Senior officers can be held liable for the offences of their organisation if they consented to or connived in the offence and had a close connection to the UK.
Individuals and companies can both be held liable under anti-corruption laws in Canada.
The Criminal Code applies to ‘everyone’ in Canada. The definition in Section 2 of ‘everyone’, includes ‘public bodies, bodies corporate, societies, companies’.
Section 22.2 of the Criminal Code extends criminal liability to a body corporate when one of its senior officers is:
- acting within the scope of their authority, is a party to the offence;
- acting within the scope of their authority, directs the work of other representatives so that they commit the act or omission specified in the offence; or
- knowing a representative is or is about to be party to the offence, does not take all reasonable measures to prevent them from doing so.
Criminal Code Section 2 defines ‘senior officer’ as:
a representative who plays an important role in the establishment of the organisation’s policies or is responsible for managing an important aspect of the corporation's activities and, in the case of a body corporate, includes a director, its chief executive officer and its chief financial officer.
The court in R v. Pétroles Global, 2013 QCCS 4262, held that an employee need not be senior management or a member of the board of directors to constitute a senior officer under Section 2 of the Criminal Code and therefore engage corporate criminal liability under Section 22.2. The court advanced that the title of an employee is not decisive, and courts may consider the full scope of what constitutes a ‘management position’.
Similarly, the CFPOA expressly applies to conduct by Canadian citizens, permanent residents and companies or corporate entities formed or incorporated in Canada.
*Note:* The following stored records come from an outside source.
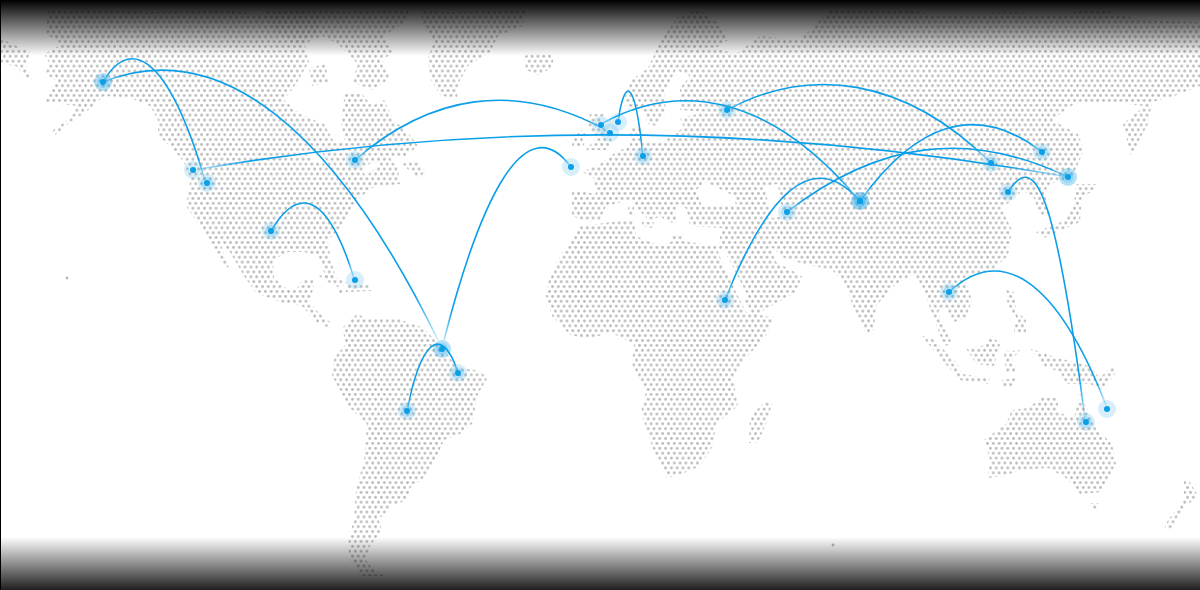
<!DOCTYPE html>
<html lang="en">
<head>
<meta charset="utf-8">
<title>Dotted world map with connections</title>
<style>
:root { --paper: #fff; --land: #b9b9b9; --route: #0a9fe8; --shade: #000; }
html, body { margin: 0; overflow: hidden; background: var(--paper); }
svg { display: block; width: 1200px; height: 590px; }
.land { fill: url(#dots); }
.water { fill: var(--paper); }
.dot { fill: var(--land); }
.routes { fill: none; stroke: url(#route-fade); stroke-width: 1.6; }
.halo { fill: var(--route); fill-opacity: .17; }
.core { fill: var(--route); }
.stop { stop-color: var(--route); }
.shade { stop-color: var(--shade); }
</style>
</head>
<body>
<svg viewBox="0 0 1200 590" role="img" aria-label="Dotted world map with blue arcs linking cities">
<defs>
  <pattern id="dots" width="5.8" height="9.8" patternUnits="userSpaceOnUse">
    <circle class="dot" cx="1.5" cy="2.5" r="1.4"/>
    <circle class="dot" cx="4.4" cy="7.4" r="1.4"/>
  </pattern>
  <linearGradient id="route-fade">
    <stop class="stop" offset="0" stop-opacity=".3"/>
    <stop class="stop" offset=".06"/>
    <stop class="stop" offset=".93"/>
    <stop class="stop" offset="1" stop-opacity=".2"/>
  </linearGradient>
  <linearGradient id="top-shade" x2="0" y2="1">
    <stop class="shade" offset="0"/>
    <stop class="shade" offset=".2" stop-opacity=".8"/>
    <stop class="shade" offset="1" stop-opacity="0"/>
  </linearGradient>
  <linearGradient id="bottom-shade" x2="0" y2="1">
    <stop class="shade" offset="0" stop-opacity="0"/>
    <stop class="shade" offset="1" stop-opacity=".88"/>
  </linearGradient>
  <g id="city"><circle class="halo" r="9"/><circle class="halo" r="6"/><circle class="core" r="3"/></g>
  <g id="hub"><circle class="halo" r="9"/><use href="#city"/></g>
  <g id="port"><circle class="halo" r="9"/><circle class="core" r="3"/></g>
</defs>

<g id="americas" class="land">
  <path id="north-america" d="M48 10 80 8 150 12 225 10 262 14 300 10 320 14 316 34 304 40 309 62 296 84 284 100 300 114 324 124 334 142 345 142 341 122 345 92 362 94 372 106 384 100 394 120 410 135 418 146 406 156 390 158 398 168 400 184 384 186 372 188 362 196 352 206 345 222 328 241 331 262 336 276 326 278 318 256 304 252 288 252 273 260 274 278 286 288 297 288 304 278 315 280 310 302 318 312 330 322 329 328 316 322 302 306 284 303 256 293 244 276 230 252 220 242 229 268 222 264 205 234 186 206 190 182 184 162 170 146 158 136 158 120 150 106 130 98 104 96 86 112 68 124 54 136 52 131 70 118 78 106 45 102 50 90 56 81 43 72 50 64 44 54 62 44 46 34Z"/>
  <path id="arctic-islands" d="M262 10 300 8 345 12 410 8 405 22 384 36 394 52 382 60 391 78 372 90 352 82 358 64 338 44 322 36 300 46 274 32ZM309 68 326 64 328 82 312 86Z"/>
  <path id="greenland" d="M420 10 448 12 526 10 522 26 498 36 490 52 468 66 458 84 457 100 440 95 430 78 428 58 434 42 424 28Z"/>
  <path id="newfoundland" d="M402 164 416 160 426 172 418 178Z"/>
  <path id="caribbean" d="M316 274 330 274 349 284 336 287ZM346 284 368 284 372 291 346 292ZM337 288 343 288 343 293 337 293Z"/>
  <path id="south-america" d="M342 328 358 313 364 318 396 318 424 328 440 346 458 368 476 370 488 377 478 394 472 424 460 434 444 440 436 458 424 478 410 488 408 500 390 506 388 514 378 518 382 530 370 546 366 560 372 568 384 576 362 576 350 560 348 544 354 518 356 490 364 460 367 424 350 408 332 376 334 358 346 344Z"/>
</g>

<g id="europe-asia-africa" class="land">
  <path id="siberian-tip" d="M0 38 12 44 30 52 26 66 34 80 26 78 16 66 0 64Z"/>
  <path id="iceland" d="M524 56 536 53 554 55 552 68 538 75 526 70Z"/>
  <path id="britain" d="M590 114 604 114 602 126 613 142 606 150 586 150 596 138 588 126ZM574 132 586 130 584 146 572 146Z"/>
  <path id="eurasia" d="M572 190 596 194 594 178 582 172 600 164 616 152 630 146 630 128 640 126 644 142 664 142 676 132 684 128 680 118 706 112 680 110 680 88 690 76 676 70 664 92 666 112 656 126 648 124 642 108 630 112 624 98 632 80 648 68 660 42 680 14 700 10 716 22 728 40 716 48 736 54 760 36 800 40 830 10 900 8 940 16 1000 12 1060 14 1100 8 1140 20 1200 22 1200 86 1174 96 1152 102 1148 124 1131 156 1123 124 1144 106 1114 102 1074 104 1052 120 1078 134 1084 150 1072 178 1050 184 1044 192 1050 214 1040 216 1034 198 1022 190 1012 202 1000 206 1012 230 1008 256 992 270 964 278 972 300 966 318 954 322 944 306 938 312 952 344 944 346 930 308 924 290 914 274 896 284 876 306 874 330 866 334 852 304 846 284 832 270 804 264 784 258 770 246 776 262 802 276 796 292 754 316 742 296 718 248 722 228 690 226 686 208 676 206 676 224 664 220 648 198 660 216 650 222 630 200 606 206 600 220 588 222 572 216Z"/>
  <path id="mediterranean-islands" d="M628 206 634 206 634 216 628 216ZM642 222 654 222 652 228 642 226ZM672 234 684 234 684 240 672 240Z"/>
  <path id="africa" d="M580 226 612 222 634 220 636 236 660 246 676 240 716 246 722 262 736 292 746 312 774 318 766 336 742 362 733 378 738 406 716 424 713 446 700 466 682 474 667 478 654 452 641 412 646 392 632 364 634 344 610 332 590 339 570 335 552 316 546 296 550 274 564 250Z"/>
  <path id="madagascar" d="M766 401 772 404 766 424 758 442 749 443 750 416Z"/>
  <path id="japan" d="M1076 184 1096 184 1092 192 1082 196 1080 222 1062 230 1044 238 1036 232 1066 220 1074 204Z"/>
</g>

<g id="oceania" class="land">
  <path id="philippines" d="M1006 290 1014 292 1016 310 1026 320 1026 334 1014 332 1016 316 1008 308Z"/>
  <path id="sunda-islands" d="M922 336 932 338 956 362 962 374 990 378 988 384 960 380 940 358ZM966 348 982 346 992 336 1000 344 994 366 976 364ZM1004 352 1020 350 1012 360 1018 372 1006 374ZM1002 380 1016 378 1012 388 1002 388Z"/>
  <path id="new-guinea" d="M1030 348 1040 352 1058 358 1066 360 1090 366 1100 378 1112 366 1116 372 1104 390 1090 384 1066 384 1060 372 1044 366Z"/>
  <path id="australia" d="M984 440 1006 424 1012 410 1028 408 1044 396 1058 398 1058 412 1074 418 1080 394 1088 410 1096 428 1112 444 1116 464 1102 492 1080 494 1066 478 1048 468 1020 470 1004 476 988 478 990 460Z"/>
  <path id="tasmania" d="M1088 503 1100 503 1095 513Z"/>
  <path id="new-zealand" d="M1184 480 1190 482 1198 496 1186 506 1170 530 1164 530 1168 520 1184 500Z"/>
</g>
<g id="islets" class="dot"><circle cx="67" cy="278" r="1.4"/><circle cx="833" cy="545" r="1.4"/></g>

<g id="inland-water" class="water">
  <path d="M696 190 706 182 718 188 734 196 736 206 702 206ZM764 186 778 184 780 200 784 216 772 218ZM718 250 724 250 748 296 744 302ZM362 170 372 162 380 164 366 176ZM304 150 322 152 328 164 314 162Z"/>
</g>

<g id="shades">
  <rect width="1200" height="56" fill="url(#top-shade)"/>
  <rect y="537" width="1200" height="53" fill="url(#bottom-shade)"/>
  <rect width="1" height="590"/>
</g>

<g id="routes" class="routes">
  <path d="M103 82C127 40 165 45 205 180"/>
  <path d="M103 82C220 35 335 130 438 340"/>
  <path d="M355 160C430 95 515 80 606 130"/>
  <path d="M200 169Q620 97 1068 177"/>
  <path d="M271 231C295 190 325 185 354 278"/>
  <path d="M444 340C480 200 525 105 571 167"/>
  <path d="M407 411C420 345 440 320 458 372"/>
  <path d="M601 124C680 80 770 95 858 199"/>
  <path d="M618 121C624 82 634 70 643 156"/>
  <path d="M727 110C810 65 905 78 990 162"/>
  <path d="M725 300C765 200 810 145 859 200"/>
  <path d="M787 212C880 140 970 130 1068 177"/>
  <path d="M860 201C915 125 975 100 1042 152"/>
  <path d="M1008 192C1035 150 1055 190 1085 418"/>
  <path d="M949 292C1000 245 1055 275 1106 405"/>
</g>

<g id="cities">
  <use href="#hub" x="103" y="82"/>
  <use href="#port" x="193" y="170"/>
  <use href="#city" x="207" y="183"/>
  <use href="#city" x="271" y="231"/>
  <use href="#port" x="355" y="280"/>
  <use href="#city" x="355" y="160"/>
  <use href="#hub" x="442" y="349"/>
  <use href="#city" x="458" y="373"/>
  <use href="#city" x="407" y="411"/>
  <use href="#port" x="571" y="167"/>
  <use href="#port" x="601" y="125"/>
  <use href="#port" x="610" y="133"/>
  <use href="#port" x="618" y="122"/>
  <use href="#city" x="643" y="156"/>
  <use href="#city" x="727" y="110"/>
  <use href="#city" x="725" y="300"/>
  <use href="#city" x="787" y="212"/>
  <use href="#hub" x="860" y="201"/>
  <use href="#city" x="860" y="201"/>
  <use href="#city" x="949" y="292"/>
  <use href="#city" x="991" y="163"/>
  <use href="#city" x="1008" y="192"/>
  <use href="#city" x="1042" y="152"/>
  <use href="#hub" x="1068" y="177"/>
  <use href="#city" x="1086" y="422"/>
  <use href="#port" x="1107" y="409"/>
</g>
</svg>
</body>
</html>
To date only one individual has been convicted under the act (R v. Karigar, 2013 ONSC 5199), despite the fact that several companies have been charged.
Individuals as well as corporate entities may be held civilly and criminally responsible for bribery.
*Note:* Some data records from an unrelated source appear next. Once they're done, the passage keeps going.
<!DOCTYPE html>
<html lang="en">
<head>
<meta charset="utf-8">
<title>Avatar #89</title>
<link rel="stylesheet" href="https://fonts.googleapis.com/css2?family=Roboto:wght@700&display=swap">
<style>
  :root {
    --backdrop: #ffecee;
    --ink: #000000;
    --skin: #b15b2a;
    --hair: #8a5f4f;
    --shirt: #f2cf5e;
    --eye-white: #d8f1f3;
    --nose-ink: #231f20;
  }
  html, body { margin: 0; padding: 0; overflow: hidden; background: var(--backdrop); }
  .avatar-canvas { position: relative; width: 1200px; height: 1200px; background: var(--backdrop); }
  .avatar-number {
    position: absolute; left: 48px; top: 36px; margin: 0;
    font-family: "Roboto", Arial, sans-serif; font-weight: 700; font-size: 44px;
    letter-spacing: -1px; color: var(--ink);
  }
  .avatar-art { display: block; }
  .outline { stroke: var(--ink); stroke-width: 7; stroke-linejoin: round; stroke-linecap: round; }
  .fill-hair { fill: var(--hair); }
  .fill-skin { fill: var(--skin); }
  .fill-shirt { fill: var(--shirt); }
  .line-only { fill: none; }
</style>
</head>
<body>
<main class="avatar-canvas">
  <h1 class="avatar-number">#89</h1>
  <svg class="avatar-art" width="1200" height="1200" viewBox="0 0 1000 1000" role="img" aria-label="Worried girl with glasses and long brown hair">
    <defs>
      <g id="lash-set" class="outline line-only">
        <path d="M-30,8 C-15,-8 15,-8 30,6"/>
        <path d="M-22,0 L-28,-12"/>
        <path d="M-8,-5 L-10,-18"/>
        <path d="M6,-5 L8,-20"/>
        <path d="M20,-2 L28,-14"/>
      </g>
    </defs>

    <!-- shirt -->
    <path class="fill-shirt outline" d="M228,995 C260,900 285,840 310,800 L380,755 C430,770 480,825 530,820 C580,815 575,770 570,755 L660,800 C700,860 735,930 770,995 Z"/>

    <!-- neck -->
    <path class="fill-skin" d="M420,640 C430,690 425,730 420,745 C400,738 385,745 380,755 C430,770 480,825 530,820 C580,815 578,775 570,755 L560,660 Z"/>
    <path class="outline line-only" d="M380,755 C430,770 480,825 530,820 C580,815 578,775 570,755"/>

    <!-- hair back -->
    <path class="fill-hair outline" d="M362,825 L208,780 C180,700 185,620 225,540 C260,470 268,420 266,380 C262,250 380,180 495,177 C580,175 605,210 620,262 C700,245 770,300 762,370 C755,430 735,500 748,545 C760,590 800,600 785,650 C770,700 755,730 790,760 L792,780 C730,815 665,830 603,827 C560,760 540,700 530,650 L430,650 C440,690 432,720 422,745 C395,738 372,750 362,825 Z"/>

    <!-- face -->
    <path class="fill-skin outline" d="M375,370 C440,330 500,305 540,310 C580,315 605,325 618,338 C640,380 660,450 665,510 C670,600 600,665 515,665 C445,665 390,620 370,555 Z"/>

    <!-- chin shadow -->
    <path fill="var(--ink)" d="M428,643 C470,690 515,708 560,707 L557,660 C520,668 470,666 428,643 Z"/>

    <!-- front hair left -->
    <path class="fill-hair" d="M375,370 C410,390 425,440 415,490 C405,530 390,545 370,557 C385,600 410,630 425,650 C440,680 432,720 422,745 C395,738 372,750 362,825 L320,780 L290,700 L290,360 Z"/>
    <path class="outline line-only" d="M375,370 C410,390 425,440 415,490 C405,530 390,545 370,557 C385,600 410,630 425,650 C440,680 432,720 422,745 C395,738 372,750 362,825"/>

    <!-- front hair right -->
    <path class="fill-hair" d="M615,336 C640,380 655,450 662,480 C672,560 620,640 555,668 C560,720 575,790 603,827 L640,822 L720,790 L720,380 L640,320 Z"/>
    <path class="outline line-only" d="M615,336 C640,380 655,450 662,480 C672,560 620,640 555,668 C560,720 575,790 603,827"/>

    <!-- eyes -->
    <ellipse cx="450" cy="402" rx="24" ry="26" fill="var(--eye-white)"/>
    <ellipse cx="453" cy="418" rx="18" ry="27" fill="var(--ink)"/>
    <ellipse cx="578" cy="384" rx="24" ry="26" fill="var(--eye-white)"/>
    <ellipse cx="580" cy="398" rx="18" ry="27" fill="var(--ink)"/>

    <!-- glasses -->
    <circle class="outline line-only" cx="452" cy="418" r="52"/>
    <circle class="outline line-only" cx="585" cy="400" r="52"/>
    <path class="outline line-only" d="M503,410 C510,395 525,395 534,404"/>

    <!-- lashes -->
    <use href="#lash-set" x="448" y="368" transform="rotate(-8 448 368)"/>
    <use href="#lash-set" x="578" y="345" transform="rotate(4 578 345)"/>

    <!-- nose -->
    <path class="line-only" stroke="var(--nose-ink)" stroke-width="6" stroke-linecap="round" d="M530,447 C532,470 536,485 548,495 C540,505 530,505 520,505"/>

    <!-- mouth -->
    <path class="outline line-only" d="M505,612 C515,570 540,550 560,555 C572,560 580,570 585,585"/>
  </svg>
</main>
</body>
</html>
As explained before, Law 27401 establishes criminal corporate liability for private legal persons, as defined in the Argentine Civil Code, including:
- Companies incorporated under any legal form (LLCs, PLCs, partnerships, etc.) whether of national or foreign capital and including private legal persons in which the State is a shareholder;
- Civil associations, foundations, mutual associations, cooperatives;
- Churches, confessions, religious communities or entities, and;
- Horizontal property regimes.
Notably, labour unions and their healthcare associations (“obras sociales sindicales”), professional associations and political parties are not considered “private legal persons” under Argentine law. Therefore, these entities are out of the statute's reach.
Private legal persons are liable for the corruption offenses committed, directly or indirectly, with their intervention or in their name, interest or benefit. The individual offenders may be employees or third parties -- even unauthorized third parties, provided that the legal person ratified the act, even tacitly.
The statute also establishes successor liability in cases of merger, acquisition or other forms of corporate transformation.
Individuals and also corporate entities (or equivalent entities) are liable for corruption. If a corporate entity is liable for corruption, the penalties are the following:
a) Court injunction;
b) Prohibition to carry out an activity;
c) Prohibition to execute certain agreements or to execute agreements with certain entities;
d) Closure of the establishment;
e) Publicity of the condemnatory decision.